> _WORK INSTRUCTION_: Read through the data, and wherever a line holds the word "mail", write that line out.

> _MATERIAL PROVIDED_:

....................

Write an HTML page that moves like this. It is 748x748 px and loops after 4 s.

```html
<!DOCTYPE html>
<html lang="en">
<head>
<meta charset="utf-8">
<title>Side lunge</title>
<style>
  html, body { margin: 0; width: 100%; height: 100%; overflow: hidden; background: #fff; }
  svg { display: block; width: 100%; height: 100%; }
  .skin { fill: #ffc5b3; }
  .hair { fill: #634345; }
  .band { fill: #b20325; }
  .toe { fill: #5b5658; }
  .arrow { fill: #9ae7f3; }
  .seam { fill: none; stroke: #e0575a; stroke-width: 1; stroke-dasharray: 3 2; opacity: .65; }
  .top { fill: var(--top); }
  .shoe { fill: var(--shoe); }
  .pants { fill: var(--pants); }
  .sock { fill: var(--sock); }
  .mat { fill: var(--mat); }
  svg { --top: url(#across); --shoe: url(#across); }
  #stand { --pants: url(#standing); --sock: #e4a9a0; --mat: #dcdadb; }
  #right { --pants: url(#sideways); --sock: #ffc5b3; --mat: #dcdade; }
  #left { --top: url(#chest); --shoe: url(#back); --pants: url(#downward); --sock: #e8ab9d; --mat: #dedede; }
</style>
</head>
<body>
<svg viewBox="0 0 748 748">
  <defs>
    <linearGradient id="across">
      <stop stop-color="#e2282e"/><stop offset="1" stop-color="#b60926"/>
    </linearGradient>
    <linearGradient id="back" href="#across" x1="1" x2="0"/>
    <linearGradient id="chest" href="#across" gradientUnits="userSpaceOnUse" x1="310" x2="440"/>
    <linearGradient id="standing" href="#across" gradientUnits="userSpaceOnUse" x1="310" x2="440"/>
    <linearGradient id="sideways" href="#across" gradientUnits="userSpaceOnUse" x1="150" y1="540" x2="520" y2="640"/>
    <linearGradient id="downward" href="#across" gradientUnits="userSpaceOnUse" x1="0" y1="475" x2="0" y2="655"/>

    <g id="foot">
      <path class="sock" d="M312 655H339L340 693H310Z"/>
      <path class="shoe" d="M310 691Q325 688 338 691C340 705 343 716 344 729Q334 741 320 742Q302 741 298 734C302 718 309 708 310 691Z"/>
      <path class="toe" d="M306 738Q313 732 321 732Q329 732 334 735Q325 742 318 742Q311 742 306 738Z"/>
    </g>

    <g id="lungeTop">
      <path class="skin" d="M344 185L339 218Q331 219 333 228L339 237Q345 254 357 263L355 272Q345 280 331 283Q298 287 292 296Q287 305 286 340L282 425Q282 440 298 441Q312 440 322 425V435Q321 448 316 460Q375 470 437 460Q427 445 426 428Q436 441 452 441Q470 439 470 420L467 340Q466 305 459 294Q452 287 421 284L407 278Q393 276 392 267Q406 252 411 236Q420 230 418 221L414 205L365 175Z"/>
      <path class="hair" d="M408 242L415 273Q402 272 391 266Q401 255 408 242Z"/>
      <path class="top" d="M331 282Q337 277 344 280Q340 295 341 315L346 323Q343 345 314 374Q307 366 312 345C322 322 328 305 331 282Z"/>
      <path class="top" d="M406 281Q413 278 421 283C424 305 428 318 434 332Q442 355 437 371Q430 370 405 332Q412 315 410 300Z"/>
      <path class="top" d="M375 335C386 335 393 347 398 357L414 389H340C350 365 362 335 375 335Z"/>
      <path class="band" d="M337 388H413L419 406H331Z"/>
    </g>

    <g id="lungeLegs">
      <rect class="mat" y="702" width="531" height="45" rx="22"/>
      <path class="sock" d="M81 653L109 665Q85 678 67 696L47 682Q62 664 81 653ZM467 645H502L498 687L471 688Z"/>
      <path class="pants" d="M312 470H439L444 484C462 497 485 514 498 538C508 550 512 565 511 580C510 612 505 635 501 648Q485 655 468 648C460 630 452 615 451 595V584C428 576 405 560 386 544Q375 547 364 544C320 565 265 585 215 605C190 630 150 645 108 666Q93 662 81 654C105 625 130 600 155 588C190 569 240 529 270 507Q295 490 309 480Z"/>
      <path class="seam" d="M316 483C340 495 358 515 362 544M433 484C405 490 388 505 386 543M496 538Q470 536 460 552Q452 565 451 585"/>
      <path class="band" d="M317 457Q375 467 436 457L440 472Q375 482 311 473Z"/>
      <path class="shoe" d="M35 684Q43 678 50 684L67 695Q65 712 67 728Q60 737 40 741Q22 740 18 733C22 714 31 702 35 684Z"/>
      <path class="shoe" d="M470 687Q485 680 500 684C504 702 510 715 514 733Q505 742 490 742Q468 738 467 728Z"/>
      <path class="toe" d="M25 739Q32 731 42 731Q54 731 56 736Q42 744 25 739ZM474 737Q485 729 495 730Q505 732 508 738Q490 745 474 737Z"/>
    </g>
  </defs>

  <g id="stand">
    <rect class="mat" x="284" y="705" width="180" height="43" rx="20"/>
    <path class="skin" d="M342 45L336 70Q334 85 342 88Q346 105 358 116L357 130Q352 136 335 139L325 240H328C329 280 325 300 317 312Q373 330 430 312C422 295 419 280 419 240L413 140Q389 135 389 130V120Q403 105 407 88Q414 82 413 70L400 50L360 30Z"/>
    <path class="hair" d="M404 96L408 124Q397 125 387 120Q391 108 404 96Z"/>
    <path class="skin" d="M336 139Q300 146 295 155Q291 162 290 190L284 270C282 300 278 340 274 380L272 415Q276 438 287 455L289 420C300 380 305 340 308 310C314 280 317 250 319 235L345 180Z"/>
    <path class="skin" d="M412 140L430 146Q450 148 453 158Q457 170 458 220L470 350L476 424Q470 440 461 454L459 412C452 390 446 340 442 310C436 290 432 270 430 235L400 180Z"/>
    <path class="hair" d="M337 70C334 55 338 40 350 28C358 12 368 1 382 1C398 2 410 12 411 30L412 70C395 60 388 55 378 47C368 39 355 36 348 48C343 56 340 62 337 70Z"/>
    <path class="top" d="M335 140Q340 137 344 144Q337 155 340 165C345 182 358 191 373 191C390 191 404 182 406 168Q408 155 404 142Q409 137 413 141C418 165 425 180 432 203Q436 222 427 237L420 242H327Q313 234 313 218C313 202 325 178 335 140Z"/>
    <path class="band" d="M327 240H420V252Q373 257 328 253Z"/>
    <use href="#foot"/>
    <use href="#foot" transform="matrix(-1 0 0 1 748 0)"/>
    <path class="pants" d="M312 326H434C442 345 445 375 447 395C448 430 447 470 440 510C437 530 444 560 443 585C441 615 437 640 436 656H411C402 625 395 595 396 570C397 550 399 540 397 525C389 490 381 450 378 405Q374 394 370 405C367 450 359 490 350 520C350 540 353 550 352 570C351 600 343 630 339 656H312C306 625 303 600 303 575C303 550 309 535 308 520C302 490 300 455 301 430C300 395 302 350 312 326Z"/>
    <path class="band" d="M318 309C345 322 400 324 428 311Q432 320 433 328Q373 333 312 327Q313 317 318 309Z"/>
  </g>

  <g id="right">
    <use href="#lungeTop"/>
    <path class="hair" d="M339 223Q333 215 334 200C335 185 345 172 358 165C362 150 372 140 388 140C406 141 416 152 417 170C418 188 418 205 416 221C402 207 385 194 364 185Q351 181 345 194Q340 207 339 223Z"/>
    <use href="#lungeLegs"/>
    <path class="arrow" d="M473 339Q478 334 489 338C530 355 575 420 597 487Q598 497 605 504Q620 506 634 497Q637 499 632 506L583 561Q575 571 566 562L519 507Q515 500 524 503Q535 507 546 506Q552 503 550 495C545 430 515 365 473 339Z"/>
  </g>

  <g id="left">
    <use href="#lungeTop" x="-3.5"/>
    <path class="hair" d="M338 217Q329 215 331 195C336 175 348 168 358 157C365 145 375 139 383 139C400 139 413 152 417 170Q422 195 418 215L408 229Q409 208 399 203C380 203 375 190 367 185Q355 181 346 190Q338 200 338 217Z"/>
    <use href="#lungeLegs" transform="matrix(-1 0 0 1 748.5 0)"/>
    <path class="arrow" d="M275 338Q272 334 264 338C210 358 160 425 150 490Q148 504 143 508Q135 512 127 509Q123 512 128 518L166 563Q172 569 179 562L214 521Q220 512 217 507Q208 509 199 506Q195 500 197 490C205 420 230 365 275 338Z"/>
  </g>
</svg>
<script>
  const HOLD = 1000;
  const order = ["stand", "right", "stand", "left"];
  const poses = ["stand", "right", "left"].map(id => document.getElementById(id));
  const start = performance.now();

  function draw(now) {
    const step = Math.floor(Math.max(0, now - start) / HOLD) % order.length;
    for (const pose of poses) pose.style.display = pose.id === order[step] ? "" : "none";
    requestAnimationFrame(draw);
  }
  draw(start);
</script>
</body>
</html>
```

....................

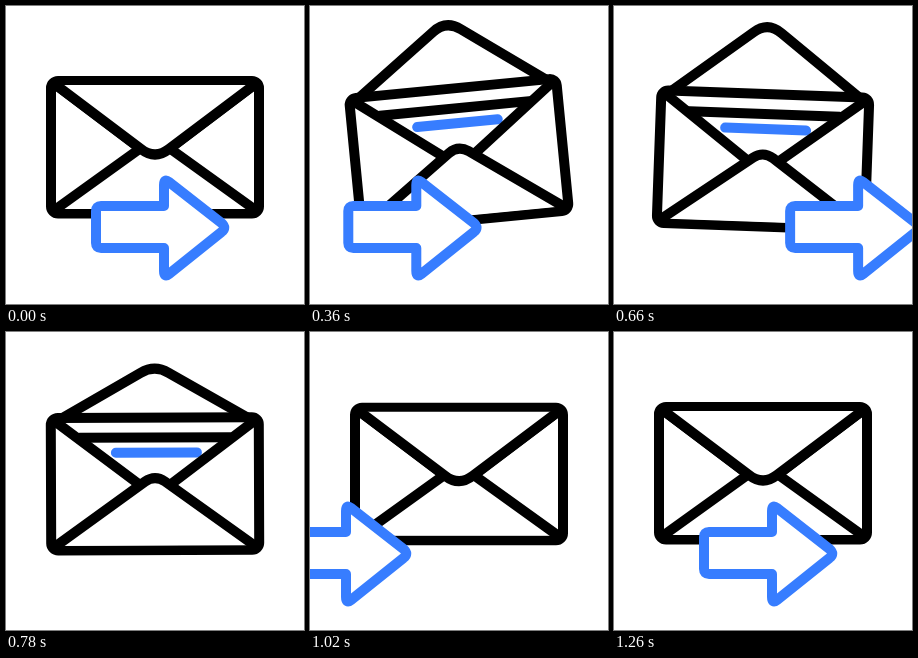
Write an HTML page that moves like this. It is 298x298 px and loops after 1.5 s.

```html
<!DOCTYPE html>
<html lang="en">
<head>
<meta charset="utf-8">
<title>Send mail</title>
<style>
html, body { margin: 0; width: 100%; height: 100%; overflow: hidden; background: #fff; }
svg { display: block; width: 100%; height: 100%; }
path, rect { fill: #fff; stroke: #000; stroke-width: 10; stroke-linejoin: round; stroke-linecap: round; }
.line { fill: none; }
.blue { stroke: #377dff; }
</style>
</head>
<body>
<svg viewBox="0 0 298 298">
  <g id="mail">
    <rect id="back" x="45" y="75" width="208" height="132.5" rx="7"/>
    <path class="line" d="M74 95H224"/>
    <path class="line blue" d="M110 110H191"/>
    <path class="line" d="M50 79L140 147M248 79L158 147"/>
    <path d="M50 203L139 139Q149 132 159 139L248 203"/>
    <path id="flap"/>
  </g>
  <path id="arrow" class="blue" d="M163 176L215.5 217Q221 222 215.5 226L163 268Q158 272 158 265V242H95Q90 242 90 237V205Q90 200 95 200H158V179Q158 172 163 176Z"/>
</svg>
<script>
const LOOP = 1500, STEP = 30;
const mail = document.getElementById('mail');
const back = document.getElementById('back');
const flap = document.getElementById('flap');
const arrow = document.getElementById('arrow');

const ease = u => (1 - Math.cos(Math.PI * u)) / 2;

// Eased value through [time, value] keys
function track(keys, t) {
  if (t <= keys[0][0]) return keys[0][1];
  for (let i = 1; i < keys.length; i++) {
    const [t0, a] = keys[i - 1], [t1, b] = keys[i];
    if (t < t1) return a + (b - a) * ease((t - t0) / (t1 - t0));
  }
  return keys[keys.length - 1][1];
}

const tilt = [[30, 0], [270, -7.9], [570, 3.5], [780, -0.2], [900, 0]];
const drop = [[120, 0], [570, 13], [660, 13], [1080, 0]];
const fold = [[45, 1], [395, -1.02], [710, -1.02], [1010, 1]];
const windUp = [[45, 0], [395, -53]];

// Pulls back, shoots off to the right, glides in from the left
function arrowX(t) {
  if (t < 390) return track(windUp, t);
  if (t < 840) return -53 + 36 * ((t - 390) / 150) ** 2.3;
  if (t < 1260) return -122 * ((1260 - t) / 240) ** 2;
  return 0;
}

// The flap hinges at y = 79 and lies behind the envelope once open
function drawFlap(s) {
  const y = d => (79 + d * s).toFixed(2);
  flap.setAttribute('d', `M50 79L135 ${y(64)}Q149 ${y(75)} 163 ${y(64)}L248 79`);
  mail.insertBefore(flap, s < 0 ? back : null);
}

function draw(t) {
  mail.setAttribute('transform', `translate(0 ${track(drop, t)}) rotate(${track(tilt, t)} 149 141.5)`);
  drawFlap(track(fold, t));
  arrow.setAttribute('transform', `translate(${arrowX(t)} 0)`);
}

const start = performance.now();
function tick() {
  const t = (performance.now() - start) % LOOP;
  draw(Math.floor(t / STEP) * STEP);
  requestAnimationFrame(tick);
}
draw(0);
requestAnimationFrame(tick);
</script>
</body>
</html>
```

....................

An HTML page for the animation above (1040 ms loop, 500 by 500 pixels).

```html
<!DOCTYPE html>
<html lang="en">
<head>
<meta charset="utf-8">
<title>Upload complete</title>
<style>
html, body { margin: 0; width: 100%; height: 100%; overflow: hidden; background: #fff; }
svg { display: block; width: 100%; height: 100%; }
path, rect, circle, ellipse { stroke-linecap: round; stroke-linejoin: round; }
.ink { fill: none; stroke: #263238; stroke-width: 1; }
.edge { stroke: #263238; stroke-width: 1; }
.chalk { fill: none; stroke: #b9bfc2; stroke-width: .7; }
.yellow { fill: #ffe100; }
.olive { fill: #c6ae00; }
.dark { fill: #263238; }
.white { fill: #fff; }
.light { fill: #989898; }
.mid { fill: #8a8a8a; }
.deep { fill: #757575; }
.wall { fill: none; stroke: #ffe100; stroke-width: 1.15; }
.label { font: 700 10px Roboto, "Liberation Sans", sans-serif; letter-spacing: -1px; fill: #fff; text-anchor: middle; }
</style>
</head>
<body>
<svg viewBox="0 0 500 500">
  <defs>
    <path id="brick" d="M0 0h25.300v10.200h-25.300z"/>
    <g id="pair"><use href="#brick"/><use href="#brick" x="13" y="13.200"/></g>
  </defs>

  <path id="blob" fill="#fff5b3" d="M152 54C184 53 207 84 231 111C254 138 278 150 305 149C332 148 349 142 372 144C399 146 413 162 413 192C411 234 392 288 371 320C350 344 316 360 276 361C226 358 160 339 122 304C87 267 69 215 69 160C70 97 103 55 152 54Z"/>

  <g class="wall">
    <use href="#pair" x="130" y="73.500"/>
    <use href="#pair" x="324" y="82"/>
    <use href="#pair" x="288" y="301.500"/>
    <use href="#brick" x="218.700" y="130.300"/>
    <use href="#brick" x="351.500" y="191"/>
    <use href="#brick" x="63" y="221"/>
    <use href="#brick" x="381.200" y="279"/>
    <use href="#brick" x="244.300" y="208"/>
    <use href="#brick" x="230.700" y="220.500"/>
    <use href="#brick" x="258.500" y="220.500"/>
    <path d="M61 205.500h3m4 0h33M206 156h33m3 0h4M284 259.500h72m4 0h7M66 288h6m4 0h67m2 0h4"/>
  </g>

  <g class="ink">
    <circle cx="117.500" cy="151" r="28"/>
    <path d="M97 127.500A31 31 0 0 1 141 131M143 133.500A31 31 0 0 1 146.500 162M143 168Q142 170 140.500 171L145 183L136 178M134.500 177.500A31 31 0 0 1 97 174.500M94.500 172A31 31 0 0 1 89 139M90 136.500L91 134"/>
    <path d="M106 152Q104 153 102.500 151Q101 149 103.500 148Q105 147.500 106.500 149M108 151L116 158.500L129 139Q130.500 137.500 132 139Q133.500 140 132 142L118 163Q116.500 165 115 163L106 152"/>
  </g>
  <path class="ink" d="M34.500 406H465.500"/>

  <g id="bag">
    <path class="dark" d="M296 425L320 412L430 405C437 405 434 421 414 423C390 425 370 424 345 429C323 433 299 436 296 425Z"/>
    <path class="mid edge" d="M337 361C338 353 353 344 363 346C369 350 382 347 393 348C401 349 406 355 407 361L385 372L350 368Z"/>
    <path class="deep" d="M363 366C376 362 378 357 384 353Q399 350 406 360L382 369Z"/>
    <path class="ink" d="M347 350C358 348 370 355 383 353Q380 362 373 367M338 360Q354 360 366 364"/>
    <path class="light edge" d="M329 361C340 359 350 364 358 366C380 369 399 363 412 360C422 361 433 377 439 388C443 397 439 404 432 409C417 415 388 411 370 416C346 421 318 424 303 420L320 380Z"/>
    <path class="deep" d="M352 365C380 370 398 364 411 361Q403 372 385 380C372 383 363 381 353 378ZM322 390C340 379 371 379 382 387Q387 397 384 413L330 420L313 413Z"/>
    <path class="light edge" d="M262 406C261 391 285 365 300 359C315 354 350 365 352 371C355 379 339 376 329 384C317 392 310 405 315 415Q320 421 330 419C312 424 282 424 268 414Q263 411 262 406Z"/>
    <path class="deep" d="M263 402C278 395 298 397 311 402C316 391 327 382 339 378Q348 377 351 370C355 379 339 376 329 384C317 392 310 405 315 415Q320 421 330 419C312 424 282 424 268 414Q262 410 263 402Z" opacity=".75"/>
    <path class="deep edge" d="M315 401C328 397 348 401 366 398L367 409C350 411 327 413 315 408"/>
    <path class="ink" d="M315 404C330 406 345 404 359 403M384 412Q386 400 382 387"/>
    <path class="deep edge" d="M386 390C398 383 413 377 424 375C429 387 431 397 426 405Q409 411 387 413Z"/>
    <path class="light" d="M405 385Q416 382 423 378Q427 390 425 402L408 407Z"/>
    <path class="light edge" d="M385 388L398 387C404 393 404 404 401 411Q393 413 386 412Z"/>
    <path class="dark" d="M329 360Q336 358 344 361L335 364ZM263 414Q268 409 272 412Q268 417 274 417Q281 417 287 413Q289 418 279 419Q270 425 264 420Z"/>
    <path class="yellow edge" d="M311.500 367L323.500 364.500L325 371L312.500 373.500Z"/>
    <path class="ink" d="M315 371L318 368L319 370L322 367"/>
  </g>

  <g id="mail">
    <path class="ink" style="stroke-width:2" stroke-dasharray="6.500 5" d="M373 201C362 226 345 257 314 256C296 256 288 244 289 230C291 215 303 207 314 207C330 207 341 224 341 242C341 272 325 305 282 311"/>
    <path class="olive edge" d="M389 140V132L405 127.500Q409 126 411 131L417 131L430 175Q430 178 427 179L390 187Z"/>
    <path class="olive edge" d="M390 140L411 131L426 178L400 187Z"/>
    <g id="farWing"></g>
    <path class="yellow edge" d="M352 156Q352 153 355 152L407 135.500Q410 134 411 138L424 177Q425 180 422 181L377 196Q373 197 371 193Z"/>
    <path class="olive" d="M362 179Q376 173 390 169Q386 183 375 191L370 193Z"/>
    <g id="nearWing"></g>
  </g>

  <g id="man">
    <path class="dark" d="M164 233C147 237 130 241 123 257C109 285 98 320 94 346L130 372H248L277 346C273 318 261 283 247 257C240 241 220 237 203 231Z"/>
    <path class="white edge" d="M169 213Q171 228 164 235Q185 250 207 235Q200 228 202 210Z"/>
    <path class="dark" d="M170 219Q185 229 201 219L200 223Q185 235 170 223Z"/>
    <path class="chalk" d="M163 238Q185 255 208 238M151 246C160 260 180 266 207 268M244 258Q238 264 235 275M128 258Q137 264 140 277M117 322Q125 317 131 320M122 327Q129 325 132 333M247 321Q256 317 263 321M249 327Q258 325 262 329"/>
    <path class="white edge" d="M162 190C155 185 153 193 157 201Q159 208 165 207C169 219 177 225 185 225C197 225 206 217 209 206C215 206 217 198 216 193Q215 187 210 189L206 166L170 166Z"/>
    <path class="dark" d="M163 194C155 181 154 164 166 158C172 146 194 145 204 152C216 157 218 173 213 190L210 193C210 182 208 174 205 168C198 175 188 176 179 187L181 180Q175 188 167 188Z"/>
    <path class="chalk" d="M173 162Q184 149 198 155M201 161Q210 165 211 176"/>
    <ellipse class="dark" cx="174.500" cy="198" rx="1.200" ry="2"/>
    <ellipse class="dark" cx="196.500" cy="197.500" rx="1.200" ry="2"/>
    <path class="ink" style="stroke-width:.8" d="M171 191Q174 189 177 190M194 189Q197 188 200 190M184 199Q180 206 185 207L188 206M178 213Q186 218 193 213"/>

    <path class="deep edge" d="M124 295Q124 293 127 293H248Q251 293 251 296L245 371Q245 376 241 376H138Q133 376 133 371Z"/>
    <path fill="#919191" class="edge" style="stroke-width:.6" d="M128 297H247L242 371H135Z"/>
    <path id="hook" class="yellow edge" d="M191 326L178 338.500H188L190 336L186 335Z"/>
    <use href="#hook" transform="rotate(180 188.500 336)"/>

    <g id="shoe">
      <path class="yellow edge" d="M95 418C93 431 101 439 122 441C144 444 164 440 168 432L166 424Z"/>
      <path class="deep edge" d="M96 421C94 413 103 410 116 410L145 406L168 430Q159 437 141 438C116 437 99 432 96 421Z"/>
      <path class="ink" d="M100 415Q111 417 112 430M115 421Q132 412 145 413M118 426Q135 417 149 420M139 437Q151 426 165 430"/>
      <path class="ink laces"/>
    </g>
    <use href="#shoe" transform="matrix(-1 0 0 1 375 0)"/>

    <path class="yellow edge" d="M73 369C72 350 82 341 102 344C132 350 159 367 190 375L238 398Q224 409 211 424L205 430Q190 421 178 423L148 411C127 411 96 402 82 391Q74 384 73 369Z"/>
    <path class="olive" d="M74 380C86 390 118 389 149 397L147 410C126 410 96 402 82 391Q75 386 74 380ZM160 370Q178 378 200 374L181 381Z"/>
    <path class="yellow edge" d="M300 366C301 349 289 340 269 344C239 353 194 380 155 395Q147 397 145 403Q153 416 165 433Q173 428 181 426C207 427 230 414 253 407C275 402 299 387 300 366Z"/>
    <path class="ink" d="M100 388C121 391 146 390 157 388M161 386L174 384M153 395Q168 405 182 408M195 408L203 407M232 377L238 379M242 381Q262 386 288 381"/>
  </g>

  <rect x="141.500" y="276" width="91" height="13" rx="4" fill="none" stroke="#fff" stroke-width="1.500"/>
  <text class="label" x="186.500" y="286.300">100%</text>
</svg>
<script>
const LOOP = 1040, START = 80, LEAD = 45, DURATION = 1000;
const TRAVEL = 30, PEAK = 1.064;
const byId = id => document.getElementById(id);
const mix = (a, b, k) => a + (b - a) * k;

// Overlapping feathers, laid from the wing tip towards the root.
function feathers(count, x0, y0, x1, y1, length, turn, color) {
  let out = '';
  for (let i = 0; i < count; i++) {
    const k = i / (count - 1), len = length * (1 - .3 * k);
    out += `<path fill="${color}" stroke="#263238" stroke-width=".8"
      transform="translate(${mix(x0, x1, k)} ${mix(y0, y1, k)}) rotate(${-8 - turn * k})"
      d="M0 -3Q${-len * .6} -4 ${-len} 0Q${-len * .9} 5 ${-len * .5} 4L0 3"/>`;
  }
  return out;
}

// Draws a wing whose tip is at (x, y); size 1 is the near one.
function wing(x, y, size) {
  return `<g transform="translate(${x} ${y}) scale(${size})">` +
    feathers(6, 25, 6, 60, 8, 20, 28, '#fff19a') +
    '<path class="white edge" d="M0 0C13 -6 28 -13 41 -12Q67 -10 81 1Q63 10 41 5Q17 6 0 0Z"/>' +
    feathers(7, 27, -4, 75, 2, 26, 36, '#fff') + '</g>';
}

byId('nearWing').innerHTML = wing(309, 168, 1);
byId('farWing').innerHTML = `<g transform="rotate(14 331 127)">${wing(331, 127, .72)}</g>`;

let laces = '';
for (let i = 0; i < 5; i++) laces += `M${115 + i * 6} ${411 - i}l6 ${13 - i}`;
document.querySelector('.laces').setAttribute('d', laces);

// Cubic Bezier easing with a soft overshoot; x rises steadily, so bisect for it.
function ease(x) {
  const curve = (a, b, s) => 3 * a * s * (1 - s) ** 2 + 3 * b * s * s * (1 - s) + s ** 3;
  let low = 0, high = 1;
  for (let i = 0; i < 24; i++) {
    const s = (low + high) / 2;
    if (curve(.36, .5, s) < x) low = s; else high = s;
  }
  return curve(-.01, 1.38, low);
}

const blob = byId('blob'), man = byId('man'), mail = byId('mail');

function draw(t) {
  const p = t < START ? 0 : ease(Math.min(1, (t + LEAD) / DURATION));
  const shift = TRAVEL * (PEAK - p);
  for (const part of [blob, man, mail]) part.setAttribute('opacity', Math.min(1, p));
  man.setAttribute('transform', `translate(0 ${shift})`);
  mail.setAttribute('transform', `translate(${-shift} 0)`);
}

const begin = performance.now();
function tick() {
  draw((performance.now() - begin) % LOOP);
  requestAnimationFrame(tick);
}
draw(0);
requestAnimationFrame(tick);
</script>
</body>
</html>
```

....................

> _RESPONSE AREA_:
<title>Send mail</title>
  <g id="mail">
const mail = document.getElementById('mail');
  mail.insertBefore(flap, s < 0 ? back : null);
  mail.setAttribute('transform', `translate(0 ${track(drop, t)}) rotate(${track(tilt, t)} 149 141.5)`);
  <g id="mail">
const blob = byId('blob'), man = byId('man'), mail = byId('mail');
  for (const part of [blob, man, mail]) part.setAttribute('opacity', Math.min(1, p));
  mail.setAttribute('transform', `translate(${-shift} 0)`);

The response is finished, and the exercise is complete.